# DATA SUPPLIED
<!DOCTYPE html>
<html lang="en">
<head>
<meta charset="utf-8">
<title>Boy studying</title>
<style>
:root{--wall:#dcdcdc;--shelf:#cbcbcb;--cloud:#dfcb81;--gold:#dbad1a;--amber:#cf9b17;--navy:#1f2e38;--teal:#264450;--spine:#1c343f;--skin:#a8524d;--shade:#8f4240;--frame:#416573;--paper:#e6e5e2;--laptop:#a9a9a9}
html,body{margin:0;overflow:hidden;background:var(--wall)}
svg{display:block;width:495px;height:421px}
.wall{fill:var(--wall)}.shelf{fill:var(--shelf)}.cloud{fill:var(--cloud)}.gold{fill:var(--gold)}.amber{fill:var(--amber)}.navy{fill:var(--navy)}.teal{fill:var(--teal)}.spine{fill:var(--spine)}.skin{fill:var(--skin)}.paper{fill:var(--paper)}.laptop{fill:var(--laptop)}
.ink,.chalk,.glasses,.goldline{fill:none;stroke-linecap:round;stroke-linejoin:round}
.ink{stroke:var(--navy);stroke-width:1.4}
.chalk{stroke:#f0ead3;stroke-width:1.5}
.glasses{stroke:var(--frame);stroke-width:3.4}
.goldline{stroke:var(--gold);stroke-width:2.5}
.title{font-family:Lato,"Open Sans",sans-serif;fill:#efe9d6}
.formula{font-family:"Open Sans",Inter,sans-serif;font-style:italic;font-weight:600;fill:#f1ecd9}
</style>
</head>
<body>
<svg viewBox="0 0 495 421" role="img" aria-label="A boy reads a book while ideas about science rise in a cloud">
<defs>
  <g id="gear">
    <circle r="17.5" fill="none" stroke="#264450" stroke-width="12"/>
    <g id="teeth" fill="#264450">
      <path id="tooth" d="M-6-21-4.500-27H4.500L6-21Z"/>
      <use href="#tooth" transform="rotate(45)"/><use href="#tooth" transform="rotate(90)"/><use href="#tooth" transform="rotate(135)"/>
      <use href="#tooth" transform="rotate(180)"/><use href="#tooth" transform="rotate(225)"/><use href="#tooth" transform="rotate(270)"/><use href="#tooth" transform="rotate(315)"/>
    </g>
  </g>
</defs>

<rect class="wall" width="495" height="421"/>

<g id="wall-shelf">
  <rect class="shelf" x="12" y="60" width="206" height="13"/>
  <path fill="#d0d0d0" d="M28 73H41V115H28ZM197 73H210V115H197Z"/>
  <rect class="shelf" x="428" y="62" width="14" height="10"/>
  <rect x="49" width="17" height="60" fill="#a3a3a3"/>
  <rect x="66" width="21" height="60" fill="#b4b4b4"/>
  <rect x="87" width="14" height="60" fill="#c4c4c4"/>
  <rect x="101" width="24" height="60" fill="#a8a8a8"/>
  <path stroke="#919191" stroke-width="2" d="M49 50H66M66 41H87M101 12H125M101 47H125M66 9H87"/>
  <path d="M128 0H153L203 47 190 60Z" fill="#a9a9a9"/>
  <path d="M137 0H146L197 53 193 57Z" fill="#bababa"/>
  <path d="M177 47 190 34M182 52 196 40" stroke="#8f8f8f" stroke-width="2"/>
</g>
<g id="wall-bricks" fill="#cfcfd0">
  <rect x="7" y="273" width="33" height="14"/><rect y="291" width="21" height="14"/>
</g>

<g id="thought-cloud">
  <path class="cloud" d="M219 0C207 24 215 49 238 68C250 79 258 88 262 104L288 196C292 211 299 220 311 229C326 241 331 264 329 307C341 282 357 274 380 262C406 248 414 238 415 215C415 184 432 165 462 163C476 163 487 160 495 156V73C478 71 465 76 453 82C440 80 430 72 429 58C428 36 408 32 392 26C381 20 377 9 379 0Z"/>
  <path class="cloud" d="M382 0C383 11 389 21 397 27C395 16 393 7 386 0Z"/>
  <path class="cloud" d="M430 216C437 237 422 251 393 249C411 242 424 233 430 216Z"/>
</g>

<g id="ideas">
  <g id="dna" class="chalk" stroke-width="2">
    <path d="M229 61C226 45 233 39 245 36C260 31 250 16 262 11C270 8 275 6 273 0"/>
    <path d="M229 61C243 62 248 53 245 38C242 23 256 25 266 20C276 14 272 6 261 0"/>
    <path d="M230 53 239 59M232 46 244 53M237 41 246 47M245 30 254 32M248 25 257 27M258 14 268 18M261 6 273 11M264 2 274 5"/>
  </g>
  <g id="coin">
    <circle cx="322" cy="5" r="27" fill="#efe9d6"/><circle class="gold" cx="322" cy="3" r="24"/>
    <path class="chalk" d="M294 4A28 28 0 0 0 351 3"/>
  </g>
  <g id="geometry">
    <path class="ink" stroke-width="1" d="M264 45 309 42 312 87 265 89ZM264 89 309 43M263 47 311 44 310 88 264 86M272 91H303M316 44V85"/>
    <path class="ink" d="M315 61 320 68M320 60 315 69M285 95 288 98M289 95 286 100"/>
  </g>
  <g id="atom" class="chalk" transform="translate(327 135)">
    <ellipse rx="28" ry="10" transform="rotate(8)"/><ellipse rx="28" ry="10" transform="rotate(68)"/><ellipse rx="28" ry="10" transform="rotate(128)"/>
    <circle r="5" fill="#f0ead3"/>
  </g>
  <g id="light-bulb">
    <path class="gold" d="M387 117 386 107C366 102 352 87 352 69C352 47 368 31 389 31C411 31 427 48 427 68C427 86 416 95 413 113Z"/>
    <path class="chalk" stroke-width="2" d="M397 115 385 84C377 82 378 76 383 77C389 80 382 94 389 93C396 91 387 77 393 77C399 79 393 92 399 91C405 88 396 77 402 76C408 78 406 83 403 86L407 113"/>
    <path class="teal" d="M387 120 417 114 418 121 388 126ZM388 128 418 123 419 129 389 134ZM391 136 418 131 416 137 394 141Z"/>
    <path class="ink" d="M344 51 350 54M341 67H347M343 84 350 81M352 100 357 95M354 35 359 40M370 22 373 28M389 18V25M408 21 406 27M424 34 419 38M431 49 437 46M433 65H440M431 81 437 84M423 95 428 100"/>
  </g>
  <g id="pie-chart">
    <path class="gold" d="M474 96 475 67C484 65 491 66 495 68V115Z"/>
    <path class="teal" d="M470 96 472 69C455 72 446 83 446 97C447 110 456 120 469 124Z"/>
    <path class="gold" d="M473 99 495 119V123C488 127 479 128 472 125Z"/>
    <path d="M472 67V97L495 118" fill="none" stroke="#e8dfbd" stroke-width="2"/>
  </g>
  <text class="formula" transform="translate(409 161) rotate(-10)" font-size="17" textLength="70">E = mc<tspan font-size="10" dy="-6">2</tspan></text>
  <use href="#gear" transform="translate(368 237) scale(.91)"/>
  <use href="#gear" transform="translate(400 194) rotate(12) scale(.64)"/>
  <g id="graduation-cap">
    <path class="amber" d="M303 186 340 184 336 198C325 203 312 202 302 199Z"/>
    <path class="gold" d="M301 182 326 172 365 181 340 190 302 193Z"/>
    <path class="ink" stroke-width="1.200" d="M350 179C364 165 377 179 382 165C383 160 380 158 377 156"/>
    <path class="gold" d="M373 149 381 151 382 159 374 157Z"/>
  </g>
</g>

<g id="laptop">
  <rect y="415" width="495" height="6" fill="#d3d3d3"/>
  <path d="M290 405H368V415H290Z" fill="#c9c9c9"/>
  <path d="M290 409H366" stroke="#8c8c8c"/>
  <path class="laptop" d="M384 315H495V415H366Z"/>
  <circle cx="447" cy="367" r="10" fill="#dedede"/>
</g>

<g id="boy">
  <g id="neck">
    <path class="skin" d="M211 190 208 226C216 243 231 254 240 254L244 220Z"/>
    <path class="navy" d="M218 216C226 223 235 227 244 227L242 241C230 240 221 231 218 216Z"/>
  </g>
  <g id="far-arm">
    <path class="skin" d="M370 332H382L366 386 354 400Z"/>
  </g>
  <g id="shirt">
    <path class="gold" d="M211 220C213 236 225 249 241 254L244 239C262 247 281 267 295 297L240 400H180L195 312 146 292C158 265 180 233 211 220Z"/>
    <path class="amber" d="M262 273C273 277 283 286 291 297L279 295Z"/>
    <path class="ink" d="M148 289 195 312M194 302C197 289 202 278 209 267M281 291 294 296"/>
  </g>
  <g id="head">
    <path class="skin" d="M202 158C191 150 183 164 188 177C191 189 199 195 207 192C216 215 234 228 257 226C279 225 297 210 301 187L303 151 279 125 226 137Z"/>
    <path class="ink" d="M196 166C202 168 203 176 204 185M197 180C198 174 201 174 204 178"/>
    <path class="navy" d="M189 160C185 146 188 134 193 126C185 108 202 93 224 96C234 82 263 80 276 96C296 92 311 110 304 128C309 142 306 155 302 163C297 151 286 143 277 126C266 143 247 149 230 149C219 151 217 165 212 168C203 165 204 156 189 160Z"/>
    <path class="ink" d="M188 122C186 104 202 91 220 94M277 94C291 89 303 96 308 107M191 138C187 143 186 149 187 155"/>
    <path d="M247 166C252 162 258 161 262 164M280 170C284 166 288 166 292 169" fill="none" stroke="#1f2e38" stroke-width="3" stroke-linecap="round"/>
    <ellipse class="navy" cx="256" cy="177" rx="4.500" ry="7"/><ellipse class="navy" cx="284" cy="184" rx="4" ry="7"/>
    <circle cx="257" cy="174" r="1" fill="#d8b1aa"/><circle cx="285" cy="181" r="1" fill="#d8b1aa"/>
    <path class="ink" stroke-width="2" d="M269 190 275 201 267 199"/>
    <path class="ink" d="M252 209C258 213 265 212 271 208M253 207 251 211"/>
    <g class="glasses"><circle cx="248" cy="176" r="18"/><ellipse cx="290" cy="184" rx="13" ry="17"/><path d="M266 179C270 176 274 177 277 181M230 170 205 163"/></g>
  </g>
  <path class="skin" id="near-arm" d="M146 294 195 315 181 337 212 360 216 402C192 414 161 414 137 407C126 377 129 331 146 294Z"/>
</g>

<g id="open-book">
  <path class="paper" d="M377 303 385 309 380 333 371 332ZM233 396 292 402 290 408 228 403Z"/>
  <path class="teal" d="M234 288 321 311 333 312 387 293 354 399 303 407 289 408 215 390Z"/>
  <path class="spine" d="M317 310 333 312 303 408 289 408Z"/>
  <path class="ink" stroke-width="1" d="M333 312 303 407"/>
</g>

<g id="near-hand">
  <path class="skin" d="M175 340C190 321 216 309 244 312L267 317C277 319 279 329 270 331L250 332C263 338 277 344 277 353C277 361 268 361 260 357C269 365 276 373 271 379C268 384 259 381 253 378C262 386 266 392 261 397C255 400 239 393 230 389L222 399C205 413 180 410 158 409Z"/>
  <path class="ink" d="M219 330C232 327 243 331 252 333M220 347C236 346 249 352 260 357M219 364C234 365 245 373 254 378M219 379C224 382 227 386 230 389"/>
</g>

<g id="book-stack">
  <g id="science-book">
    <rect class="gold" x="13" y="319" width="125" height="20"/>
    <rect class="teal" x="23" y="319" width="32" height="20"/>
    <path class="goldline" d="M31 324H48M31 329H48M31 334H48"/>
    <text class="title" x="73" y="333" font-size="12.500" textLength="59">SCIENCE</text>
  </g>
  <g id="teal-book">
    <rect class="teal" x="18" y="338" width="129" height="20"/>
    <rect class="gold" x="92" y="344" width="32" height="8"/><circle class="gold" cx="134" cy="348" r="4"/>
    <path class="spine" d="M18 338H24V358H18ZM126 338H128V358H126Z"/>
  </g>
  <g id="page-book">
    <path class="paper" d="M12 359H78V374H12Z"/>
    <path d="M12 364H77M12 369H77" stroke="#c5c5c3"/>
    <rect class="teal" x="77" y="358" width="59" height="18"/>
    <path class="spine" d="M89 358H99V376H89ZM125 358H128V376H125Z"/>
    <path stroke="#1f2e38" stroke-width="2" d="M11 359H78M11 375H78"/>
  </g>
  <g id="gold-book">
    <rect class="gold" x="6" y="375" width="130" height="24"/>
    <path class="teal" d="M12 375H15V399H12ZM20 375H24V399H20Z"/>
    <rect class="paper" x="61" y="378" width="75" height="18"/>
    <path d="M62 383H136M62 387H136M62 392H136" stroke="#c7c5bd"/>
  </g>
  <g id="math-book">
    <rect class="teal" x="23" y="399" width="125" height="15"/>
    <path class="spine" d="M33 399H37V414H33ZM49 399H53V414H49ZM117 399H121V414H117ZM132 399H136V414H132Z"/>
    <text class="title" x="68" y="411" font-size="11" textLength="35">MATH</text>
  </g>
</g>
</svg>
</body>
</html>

# EXERCISE AIM
Pull each line that includes the word "book" out of the material above.

# YOUR SOLUTION
<svg viewBox="0 0 495 421" role="img" aria-label="A boy reads a book while ideas about science rise in a cloud">
<g id="open-book">
<g id="book-stack">
  <g id="science-book">
  <g id="teal-book">
  <g id="page-book">
  <g id="gold-book">
  <g id="math-book">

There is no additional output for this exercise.